Saved data entries:

------------------------

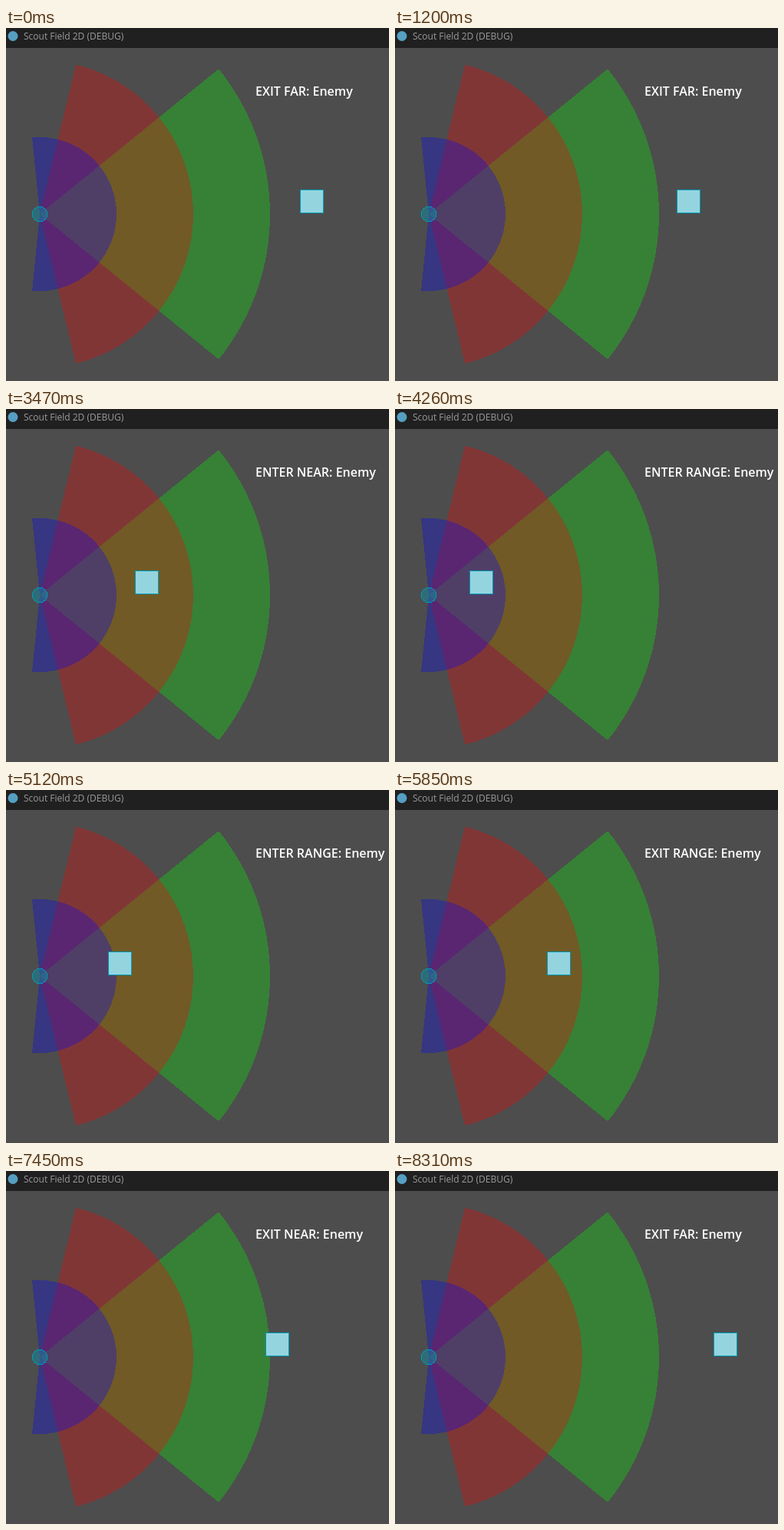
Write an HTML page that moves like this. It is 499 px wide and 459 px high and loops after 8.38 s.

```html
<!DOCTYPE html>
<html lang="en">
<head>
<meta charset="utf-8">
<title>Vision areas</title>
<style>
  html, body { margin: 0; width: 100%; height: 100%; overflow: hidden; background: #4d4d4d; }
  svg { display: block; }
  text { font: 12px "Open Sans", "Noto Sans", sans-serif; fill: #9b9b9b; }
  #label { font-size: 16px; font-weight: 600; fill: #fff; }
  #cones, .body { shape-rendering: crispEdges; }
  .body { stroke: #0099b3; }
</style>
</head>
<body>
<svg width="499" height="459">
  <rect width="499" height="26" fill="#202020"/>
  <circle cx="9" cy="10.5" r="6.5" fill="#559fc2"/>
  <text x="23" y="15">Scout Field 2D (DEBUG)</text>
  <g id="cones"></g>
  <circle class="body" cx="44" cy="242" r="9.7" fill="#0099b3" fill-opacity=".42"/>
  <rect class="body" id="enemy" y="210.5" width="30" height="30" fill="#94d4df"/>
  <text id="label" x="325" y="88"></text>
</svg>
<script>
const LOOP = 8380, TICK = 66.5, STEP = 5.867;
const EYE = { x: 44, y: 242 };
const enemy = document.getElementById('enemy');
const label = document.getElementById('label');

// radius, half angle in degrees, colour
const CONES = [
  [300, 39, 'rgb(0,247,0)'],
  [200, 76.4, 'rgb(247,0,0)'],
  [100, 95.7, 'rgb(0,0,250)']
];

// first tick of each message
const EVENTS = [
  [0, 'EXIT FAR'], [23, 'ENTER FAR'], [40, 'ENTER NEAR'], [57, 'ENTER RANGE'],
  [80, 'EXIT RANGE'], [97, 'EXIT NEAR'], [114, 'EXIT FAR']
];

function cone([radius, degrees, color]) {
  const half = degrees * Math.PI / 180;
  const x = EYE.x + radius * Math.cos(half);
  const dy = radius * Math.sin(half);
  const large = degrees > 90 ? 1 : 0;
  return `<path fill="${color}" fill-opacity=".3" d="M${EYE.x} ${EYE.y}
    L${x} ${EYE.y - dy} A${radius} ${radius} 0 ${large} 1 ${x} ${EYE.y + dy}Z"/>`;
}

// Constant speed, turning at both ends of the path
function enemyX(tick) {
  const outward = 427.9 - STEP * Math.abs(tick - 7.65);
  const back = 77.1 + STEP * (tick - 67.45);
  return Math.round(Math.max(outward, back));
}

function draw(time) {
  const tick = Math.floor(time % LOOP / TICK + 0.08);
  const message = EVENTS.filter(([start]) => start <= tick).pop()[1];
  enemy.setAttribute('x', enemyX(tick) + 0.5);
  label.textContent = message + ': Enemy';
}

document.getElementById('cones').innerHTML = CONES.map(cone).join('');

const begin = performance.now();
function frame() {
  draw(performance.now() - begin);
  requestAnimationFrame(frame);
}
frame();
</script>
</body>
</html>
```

------------------------

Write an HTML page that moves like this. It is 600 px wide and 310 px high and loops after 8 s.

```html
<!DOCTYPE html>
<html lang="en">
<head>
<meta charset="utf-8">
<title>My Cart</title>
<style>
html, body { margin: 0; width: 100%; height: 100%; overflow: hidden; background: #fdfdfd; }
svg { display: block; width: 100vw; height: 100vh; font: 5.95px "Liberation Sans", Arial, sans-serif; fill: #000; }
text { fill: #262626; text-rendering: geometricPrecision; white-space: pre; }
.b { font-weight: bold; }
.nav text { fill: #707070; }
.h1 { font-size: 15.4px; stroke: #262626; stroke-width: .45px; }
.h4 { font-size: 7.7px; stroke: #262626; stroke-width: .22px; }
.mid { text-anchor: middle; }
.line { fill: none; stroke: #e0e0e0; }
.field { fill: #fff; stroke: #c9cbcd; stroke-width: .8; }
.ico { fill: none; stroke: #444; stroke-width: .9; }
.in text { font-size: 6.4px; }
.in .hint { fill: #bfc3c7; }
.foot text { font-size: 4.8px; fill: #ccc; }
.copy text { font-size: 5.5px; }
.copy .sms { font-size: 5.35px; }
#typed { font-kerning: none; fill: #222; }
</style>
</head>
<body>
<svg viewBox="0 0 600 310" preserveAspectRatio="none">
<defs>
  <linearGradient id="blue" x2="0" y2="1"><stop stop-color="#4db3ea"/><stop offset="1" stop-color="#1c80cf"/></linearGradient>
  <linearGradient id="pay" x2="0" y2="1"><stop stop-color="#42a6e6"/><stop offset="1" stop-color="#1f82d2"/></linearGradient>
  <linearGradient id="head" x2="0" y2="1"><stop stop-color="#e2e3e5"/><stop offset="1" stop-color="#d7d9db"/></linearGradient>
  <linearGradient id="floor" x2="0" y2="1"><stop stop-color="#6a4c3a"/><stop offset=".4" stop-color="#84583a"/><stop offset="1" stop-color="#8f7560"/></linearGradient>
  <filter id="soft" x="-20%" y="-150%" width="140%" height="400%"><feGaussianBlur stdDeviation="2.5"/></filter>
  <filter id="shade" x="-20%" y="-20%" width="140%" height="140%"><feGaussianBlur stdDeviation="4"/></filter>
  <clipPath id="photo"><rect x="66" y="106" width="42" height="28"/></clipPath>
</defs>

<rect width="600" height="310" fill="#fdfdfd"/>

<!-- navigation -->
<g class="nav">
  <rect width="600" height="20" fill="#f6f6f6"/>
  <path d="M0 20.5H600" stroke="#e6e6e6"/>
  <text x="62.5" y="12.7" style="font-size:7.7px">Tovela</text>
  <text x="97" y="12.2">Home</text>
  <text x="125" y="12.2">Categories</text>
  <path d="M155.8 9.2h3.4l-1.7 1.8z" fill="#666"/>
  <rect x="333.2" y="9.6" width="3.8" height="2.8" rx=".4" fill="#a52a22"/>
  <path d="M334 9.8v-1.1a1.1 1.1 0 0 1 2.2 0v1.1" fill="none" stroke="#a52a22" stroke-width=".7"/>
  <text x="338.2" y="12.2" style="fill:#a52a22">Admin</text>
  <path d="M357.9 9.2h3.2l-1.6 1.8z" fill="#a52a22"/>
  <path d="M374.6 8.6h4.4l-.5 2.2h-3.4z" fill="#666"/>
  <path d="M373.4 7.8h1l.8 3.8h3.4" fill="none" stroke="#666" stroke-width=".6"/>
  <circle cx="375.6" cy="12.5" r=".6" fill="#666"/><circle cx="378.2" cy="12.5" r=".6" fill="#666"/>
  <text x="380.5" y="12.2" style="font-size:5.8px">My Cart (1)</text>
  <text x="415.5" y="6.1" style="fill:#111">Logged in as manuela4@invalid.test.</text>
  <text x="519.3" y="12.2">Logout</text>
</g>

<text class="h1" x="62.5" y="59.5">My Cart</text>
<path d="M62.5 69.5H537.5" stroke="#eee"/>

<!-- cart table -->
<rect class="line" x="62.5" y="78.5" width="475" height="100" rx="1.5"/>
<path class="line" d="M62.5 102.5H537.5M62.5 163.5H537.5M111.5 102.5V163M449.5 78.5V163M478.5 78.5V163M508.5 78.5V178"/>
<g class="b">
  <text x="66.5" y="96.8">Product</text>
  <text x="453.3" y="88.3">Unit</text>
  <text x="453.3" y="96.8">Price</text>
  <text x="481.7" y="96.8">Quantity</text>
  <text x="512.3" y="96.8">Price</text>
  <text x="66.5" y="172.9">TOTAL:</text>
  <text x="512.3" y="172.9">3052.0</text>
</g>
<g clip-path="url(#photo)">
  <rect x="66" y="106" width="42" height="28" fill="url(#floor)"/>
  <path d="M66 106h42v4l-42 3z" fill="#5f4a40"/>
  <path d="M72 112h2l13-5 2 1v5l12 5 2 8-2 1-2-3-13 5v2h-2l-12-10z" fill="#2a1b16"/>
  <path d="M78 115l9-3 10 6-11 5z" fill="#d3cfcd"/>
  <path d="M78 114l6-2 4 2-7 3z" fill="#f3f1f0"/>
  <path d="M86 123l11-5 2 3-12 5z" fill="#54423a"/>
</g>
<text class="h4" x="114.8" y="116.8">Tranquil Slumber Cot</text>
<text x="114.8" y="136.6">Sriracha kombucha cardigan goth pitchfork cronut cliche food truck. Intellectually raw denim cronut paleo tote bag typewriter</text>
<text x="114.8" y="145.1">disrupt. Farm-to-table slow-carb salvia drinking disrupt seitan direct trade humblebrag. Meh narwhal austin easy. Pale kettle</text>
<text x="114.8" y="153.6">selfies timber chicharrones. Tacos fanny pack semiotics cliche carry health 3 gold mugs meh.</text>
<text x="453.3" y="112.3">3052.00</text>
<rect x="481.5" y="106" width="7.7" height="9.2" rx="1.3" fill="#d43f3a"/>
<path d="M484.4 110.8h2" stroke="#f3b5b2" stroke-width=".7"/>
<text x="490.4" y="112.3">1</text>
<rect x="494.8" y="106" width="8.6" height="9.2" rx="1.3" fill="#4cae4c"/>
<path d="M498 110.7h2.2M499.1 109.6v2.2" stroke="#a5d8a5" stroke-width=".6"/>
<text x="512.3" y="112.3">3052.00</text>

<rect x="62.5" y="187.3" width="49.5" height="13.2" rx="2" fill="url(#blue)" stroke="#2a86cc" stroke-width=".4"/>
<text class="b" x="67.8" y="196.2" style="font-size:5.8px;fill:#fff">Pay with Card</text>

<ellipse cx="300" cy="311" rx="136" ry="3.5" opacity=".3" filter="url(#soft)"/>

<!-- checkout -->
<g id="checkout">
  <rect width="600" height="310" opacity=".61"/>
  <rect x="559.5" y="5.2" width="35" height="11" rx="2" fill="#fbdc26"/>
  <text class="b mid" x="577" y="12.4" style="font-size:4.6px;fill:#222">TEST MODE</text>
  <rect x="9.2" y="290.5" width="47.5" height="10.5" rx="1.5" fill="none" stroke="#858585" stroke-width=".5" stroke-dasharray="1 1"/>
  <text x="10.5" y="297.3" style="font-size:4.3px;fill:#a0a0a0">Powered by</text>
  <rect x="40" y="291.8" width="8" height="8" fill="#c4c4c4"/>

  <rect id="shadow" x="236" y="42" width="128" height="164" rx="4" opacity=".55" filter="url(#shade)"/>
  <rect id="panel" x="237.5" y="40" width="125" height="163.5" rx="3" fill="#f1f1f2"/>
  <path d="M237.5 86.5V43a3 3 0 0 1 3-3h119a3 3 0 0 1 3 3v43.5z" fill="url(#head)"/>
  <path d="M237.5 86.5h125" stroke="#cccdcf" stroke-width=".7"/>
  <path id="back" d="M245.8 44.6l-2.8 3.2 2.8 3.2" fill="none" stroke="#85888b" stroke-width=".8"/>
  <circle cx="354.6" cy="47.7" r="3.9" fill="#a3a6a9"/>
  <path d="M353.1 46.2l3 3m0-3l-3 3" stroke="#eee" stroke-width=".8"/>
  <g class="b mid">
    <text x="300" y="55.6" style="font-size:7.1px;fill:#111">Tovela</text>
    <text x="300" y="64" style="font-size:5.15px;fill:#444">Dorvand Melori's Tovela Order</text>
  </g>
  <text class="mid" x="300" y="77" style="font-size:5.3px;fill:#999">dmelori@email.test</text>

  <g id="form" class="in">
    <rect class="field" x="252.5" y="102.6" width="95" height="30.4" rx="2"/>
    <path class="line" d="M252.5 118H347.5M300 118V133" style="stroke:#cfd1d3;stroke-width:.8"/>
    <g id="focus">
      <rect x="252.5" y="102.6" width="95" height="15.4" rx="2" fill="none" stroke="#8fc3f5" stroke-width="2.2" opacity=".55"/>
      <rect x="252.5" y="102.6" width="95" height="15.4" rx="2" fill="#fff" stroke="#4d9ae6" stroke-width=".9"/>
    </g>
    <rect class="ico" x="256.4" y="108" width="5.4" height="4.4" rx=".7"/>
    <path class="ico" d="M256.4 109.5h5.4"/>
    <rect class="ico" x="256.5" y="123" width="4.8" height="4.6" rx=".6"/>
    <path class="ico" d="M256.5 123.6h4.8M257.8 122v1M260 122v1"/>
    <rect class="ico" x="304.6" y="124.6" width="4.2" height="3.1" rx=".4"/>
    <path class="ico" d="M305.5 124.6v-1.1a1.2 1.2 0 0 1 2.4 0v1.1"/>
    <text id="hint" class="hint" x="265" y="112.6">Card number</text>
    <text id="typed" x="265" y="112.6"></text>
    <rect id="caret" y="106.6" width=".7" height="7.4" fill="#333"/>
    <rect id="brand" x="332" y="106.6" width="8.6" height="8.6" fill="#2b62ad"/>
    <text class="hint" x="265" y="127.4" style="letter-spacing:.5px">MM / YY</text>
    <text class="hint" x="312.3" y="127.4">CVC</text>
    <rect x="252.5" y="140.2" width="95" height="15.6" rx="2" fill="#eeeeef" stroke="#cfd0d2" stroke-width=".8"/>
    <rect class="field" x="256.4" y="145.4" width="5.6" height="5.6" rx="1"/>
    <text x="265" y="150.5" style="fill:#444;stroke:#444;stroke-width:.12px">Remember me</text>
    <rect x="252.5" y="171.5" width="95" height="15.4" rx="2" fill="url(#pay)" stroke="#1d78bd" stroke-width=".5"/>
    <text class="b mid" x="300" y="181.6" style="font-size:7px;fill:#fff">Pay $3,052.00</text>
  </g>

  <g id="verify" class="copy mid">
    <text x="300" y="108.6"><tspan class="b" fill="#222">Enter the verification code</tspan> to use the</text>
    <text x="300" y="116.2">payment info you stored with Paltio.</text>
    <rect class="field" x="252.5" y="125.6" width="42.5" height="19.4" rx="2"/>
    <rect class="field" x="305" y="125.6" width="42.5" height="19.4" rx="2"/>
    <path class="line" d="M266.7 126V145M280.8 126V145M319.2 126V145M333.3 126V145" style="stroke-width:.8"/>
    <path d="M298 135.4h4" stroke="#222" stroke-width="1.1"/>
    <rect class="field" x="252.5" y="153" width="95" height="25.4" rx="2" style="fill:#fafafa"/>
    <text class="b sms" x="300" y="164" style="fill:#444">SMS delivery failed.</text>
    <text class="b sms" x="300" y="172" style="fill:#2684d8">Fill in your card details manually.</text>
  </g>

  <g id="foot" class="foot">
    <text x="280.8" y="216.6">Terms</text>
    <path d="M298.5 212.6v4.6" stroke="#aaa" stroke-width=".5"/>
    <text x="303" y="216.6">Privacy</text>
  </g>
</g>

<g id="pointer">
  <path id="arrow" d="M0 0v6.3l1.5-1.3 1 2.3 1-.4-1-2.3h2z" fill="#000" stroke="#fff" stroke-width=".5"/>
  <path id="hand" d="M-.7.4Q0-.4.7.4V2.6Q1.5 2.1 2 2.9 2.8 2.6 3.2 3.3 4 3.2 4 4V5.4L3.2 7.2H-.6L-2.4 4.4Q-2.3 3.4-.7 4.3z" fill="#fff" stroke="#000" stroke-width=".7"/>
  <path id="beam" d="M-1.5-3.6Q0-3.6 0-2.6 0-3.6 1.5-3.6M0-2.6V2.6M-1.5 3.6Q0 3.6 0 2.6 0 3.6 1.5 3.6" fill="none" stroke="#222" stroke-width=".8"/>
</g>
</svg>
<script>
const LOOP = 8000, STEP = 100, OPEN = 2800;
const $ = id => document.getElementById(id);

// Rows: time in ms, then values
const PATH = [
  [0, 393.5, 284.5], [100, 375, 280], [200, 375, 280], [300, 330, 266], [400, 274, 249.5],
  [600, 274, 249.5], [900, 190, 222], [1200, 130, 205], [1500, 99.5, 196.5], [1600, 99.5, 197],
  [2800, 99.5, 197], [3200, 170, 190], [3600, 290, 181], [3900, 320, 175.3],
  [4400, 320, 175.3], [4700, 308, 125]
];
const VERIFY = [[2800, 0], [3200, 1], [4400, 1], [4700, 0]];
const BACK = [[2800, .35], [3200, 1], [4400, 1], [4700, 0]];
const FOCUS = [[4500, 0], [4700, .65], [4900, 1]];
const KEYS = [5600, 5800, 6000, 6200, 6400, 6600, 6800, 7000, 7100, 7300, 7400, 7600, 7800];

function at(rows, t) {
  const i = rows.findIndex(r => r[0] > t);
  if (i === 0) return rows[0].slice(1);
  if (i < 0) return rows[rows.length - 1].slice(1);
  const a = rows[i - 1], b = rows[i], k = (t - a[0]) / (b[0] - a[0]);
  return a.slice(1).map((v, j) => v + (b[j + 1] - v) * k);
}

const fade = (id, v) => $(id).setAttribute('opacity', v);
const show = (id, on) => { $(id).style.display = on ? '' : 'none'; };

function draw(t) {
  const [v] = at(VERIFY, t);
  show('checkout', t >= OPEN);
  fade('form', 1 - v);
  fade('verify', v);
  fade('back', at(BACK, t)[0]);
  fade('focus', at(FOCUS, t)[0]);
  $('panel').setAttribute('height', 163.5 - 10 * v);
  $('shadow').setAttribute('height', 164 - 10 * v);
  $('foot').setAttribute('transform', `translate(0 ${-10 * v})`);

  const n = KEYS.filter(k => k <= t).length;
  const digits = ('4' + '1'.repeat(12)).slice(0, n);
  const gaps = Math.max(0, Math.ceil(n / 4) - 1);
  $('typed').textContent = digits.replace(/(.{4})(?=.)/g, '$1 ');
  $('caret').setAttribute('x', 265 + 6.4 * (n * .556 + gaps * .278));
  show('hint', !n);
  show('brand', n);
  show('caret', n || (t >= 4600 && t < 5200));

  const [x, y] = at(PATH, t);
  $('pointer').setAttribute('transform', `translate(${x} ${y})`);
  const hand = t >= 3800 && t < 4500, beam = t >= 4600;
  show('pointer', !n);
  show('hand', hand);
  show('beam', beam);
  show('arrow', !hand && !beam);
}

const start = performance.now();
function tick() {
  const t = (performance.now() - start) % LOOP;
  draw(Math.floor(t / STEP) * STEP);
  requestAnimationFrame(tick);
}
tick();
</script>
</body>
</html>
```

------------------------

Scan the data above for the string "Math" and copy each line where it appears.

• _OUTPUT OF THE TASK_
  const half = degrees * Math.PI / 180;
  const x = EYE.x + radius * Math.cos(half);
  const dy = radius * Math.sin(half);
  const outward = 427.9 - STEP * Math.abs(tick - 7.65);
  return Math.round(Math.max(outward, back));
  const tick = Math.floor(time % LOOP / TICK + 0.08);
  const gaps = Math.max(0, Math.ceil(n / 4) - 1);
  draw(Math.floor(t / STEP) * STEP);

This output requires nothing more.